All entries must come back exactly as given, with no pictures in the copy.

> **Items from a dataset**
-- Opening Marker --

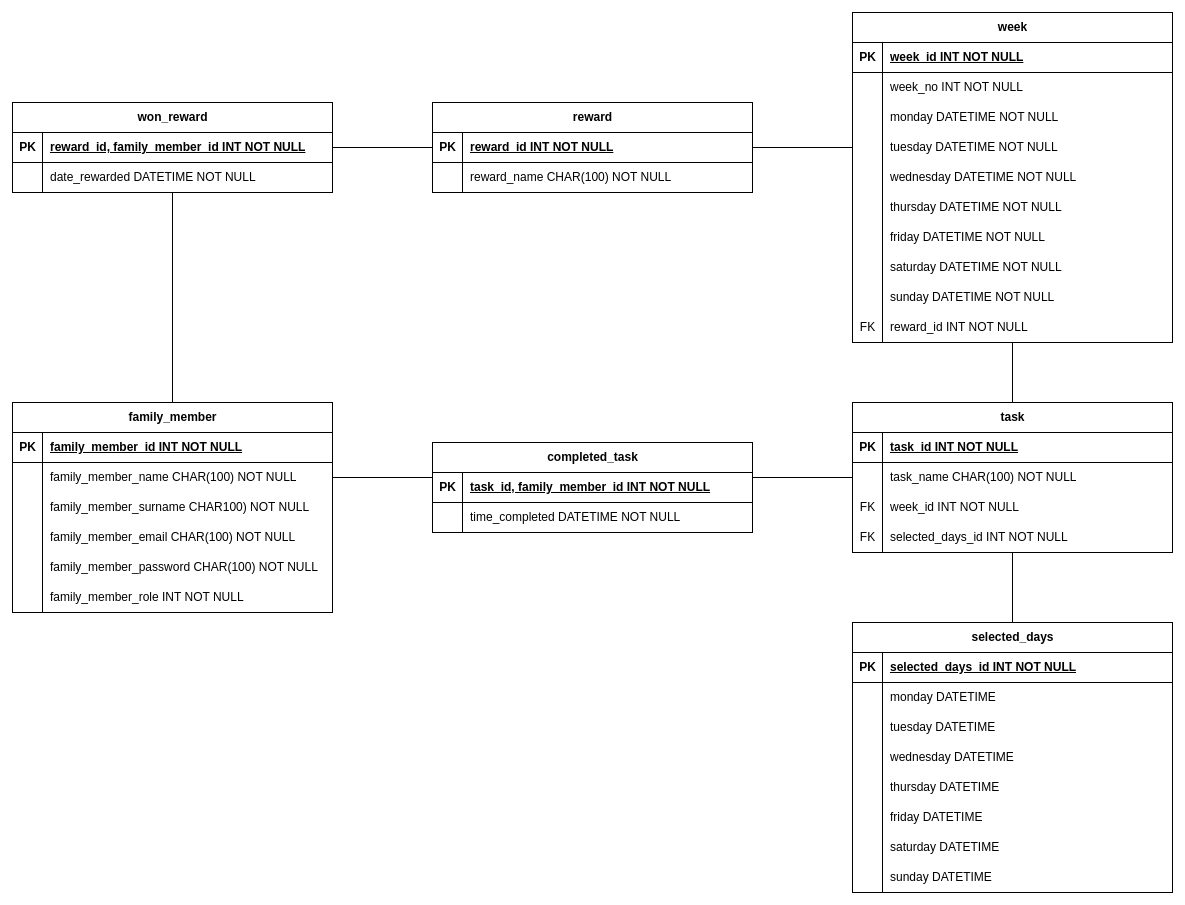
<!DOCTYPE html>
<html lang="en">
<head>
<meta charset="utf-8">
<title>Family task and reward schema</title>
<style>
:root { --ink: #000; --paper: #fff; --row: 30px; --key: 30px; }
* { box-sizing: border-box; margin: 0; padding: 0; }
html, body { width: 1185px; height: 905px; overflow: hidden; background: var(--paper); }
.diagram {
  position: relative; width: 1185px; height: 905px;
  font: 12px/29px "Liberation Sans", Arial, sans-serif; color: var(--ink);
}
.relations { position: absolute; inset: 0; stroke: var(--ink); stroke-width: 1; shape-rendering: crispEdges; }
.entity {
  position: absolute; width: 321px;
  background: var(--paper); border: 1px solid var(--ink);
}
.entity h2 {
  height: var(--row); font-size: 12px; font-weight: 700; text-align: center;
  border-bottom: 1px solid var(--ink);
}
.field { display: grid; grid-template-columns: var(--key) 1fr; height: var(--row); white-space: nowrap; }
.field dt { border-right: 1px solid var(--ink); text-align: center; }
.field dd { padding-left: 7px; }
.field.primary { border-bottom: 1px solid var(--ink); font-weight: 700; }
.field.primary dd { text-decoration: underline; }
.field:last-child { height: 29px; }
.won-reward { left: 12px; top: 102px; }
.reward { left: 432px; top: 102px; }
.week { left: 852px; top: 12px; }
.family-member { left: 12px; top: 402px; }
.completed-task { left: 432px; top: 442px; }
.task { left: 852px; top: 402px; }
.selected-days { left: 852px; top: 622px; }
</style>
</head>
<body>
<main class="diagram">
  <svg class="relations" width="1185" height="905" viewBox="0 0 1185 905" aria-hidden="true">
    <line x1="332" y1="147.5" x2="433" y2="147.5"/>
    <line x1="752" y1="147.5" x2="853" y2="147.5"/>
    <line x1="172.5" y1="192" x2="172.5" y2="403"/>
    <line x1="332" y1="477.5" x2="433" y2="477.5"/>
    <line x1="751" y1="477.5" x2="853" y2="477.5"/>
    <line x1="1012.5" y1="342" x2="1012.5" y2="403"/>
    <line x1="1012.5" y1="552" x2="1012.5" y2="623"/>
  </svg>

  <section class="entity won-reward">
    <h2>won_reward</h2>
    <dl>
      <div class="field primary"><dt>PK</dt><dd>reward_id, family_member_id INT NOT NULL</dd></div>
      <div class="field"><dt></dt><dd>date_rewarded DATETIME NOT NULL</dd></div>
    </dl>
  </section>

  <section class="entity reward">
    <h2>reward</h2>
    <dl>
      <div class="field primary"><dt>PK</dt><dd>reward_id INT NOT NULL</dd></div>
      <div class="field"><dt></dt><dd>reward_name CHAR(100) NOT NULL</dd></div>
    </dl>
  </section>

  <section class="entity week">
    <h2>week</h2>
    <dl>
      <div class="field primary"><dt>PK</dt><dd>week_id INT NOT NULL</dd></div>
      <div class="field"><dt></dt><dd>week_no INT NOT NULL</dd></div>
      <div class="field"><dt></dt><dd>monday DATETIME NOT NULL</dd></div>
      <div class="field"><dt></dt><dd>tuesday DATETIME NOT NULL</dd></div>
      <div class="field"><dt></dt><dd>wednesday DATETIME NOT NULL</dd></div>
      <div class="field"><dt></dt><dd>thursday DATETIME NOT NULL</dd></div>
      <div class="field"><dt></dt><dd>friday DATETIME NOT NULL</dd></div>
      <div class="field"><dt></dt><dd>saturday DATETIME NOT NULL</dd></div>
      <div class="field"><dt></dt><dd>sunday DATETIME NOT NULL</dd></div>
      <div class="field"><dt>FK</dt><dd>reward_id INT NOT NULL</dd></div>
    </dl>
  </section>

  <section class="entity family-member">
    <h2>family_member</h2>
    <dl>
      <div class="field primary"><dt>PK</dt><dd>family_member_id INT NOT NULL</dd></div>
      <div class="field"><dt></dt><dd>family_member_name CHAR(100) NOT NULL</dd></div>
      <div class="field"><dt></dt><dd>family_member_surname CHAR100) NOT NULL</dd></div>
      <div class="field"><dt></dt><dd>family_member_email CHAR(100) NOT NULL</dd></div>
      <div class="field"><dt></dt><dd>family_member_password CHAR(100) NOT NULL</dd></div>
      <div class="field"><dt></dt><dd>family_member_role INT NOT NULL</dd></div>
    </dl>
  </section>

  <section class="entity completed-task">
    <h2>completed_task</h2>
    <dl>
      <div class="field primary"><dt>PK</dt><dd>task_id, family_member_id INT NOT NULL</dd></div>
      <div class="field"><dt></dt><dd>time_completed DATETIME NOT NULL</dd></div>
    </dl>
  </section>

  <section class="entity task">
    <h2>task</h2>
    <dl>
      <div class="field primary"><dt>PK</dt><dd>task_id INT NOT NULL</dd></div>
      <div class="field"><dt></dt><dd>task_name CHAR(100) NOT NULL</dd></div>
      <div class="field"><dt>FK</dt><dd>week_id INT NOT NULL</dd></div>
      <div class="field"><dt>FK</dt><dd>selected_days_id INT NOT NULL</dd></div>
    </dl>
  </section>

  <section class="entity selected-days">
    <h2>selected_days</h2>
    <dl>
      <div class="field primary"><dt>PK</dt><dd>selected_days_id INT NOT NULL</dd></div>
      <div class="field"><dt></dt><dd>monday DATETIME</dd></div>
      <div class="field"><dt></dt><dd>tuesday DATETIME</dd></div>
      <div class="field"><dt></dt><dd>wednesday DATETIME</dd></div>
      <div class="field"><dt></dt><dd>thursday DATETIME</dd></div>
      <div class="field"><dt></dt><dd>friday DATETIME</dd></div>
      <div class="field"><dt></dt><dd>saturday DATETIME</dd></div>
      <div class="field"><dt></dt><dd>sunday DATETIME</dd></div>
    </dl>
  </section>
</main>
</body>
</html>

-- Closing Marker --

> **Response for this exercise**
<!DOCTYPE html>
<html lang="en">
<head>
<meta charset="utf-8">
<title>Family task and reward schema</title>
<style>
:root { --ink: #000; --paper: #fff; --row: 30px; --key: 30px; }
* { box-sizing: border-box; margin: 0; padding: 0; }
html, body { width: 1185px; height: 905px; overflow: hidden; background: var(--paper); }
.diagram {
  position: relative; width: 1185px; height: 905px;
  font: 12px/29px "Liberation Sans", Arial, sans-serif; color: var(--ink);
}
.relations { position: absolute; inset: 0; stroke: var(--ink); stroke-width: 1; shape-rendering: crispEdges; }
.entity {
  position: absolute; width: 321px;
  background: var(--paper); border: 1px solid var(--ink);
}
.entity h2 {
  height: var(--row); font-size: 12px; font-weight: 700; text-align: center;
  border-bottom: 1px solid var(--ink);
}
.field { display: grid; grid-template-columns: var(--key) 1fr; height: var(--row); white-space: nowrap; }
.field dt { border-right: 1px solid var(--ink); text-align: center; }
.field dd { padding-left: 7px; }
.field.primary { border-bottom: 1px solid var(--ink); font-weight: 700; }
.field.primary dd { text-decoration: underline; }
.field:last-child { height: 29px; }
.won-reward { left: 12px; top: 102px; }
.reward { left: 432px; top: 102px; }
.week { left: 852px; top: 12px; }
.family-member { left: 12px; top: 402px; }
.completed-task { left: 432px; top: 442px; }
.task { left: 852px; top: 402px; }
.selected-days { left: 852px; top: 622px; }
</style>
</head>
<body>
<main class="diagram">
  <svg class="relations" width="1185" height="905" viewBox="0 0 1185 905" aria-hidden="true">
    <line x1="332" y1="147.5" x2="433" y2="147.5"/>
    <line x1="752" y1="147.5" x2="853" y2="147.5"/>
    <line x1="172.5" y1="192" x2="172.5" y2="403"/>
    <line x1="332" y1="477.5" x2="433" y2="477.5"/>
    <line x1="751" y1="477.5" x2="853" y2="477.5"/>
    <line x1="1012.5" y1="342" x2="1012.5" y2="403"/>
    <line x1="1012.5" y1="552" x2="1012.5" y2="623"/>
  </svg>

  <section class="entity won-reward">
    <h2>won_reward</h2>
    <dl>
      <div class="field primary"><dt>PK</dt><dd>reward_id, family_member_id INT NOT NULL</dd></div>
      <div class="field"><dt></dt><dd>date_rewarded DATETIME NOT NULL</dd></div>
    </dl>
  </section>

  <section class="entity reward">
    <h2>reward</h2>
    <dl>
      <div class="field primary"><dt>PK</dt><dd>reward_id INT NOT NULL</dd></div>
      <div class="field"><dt></dt><dd>reward_name CHAR(100) NOT NULL</dd></div>
    </dl>
  </section>

  <section class="entity week">
    <h2>week</h2>
    <dl>
      <div class="field primary"><dt>PK</dt><dd>week_id INT NOT NULL</dd></div>
      <div class="field"><dt></dt><dd>week_no INT NOT NULL</dd></div>
      <div class="field"><dt></dt><dd>monday DATETIME NOT NULL</dd></div>
      <div class="field"><dt></dt><dd>tuesday DATETIME NOT NULL</dd></div>
      <div class="field"><dt></dt><dd>wednesday DATETIME NOT NULL</dd></div>
      <div class="field"><dt></dt><dd>thursday DATETIME NOT NULL</dd></div>
      <div class="field"><dt></dt><dd>friday DATETIME NOT NULL</dd></div>
      <div class="field"><dt></dt><dd>saturday DATETIME NOT NULL</dd></div>
      <div class="field"><dt></dt><dd>sunday DATETIME NOT NULL</dd></div>
      <div class="field"><dt>FK</dt><dd>reward_id INT NOT NULL</dd></div>
    </dl>
  </section>

  <section class="entity family-member">
    <h2>family_member</h2>
    <dl>
      <div class="field primary"><dt>PK</dt><dd>family_member_id INT NOT NULL</dd></div>
      <div class="field"><dt></dt><dd>family_member_name CHAR(100) NOT NULL</dd></div>
      <div class="field"><dt></dt><dd>family_member_surname CHAR100) NOT NULL</dd></div>
      <div class="field"><dt></dt><dd>family_member_email CHAR(100) NOT NULL</dd></div>
      <div class="field"><dt></dt><dd>family_member_password CHAR(100) NOT NULL</dd></div>
      <div class="field"><dt></dt><dd>family_member_role INT NOT NULL</dd></div>
    </dl>
  </section>

  <section class="entity completed-task">
    <h2>completed_task</h2>
    <dl>
      <div class="field primary"><dt>PK</dt><dd>task_id, family_member_id INT NOT NULL</dd></div>
      <div class="field"><dt></dt><dd>time_completed DATETIME NOT NULL</dd></div>
    </dl>
  </section>

  <section class="entity task">
    <h2>task</h2>
    <dl>
      <div class="field primary"><dt>PK</dt><dd>task_id INT NOT NULL</dd></div>
      <div class="field"><dt></dt><dd>task_name CHAR(100) NOT NULL</dd></div>
      <div class="field"><dt>FK</dt><dd>week_id INT NOT NULL</dd></div>
      <div class="field"><dt>FK</dt><dd>selected_days_id INT NOT NULL</dd></div>
    </dl>
  </section>

  <section class="entity selected-days">
    <h2>selected_days</h2>
    <dl>
      <div class="field primary"><dt>PK</dt><dd>selected_days_id INT NOT NULL</dd></div>
      <div class="field"><dt></dt><dd>monday DATETIME</dd></div>
      <div class="field"><dt></dt><dd>tuesday DATETIME</dd></div>
      <div class="field"><dt></dt><dd>wednesday DATETIME</dd></div>
      <div class="field"><dt></dt><dd>thursday DATETIME</dd></div>
      <div class="field"><dt></dt><dd>friday DATETIME</dd></div>
      <div class="field"><dt></dt><dd>saturday DATETIME</dd></div>
      <div class="field"><dt></dt><dd>sunday DATETIME</dd></div>
    </dl>
  </section>
</main>
</body>
</html>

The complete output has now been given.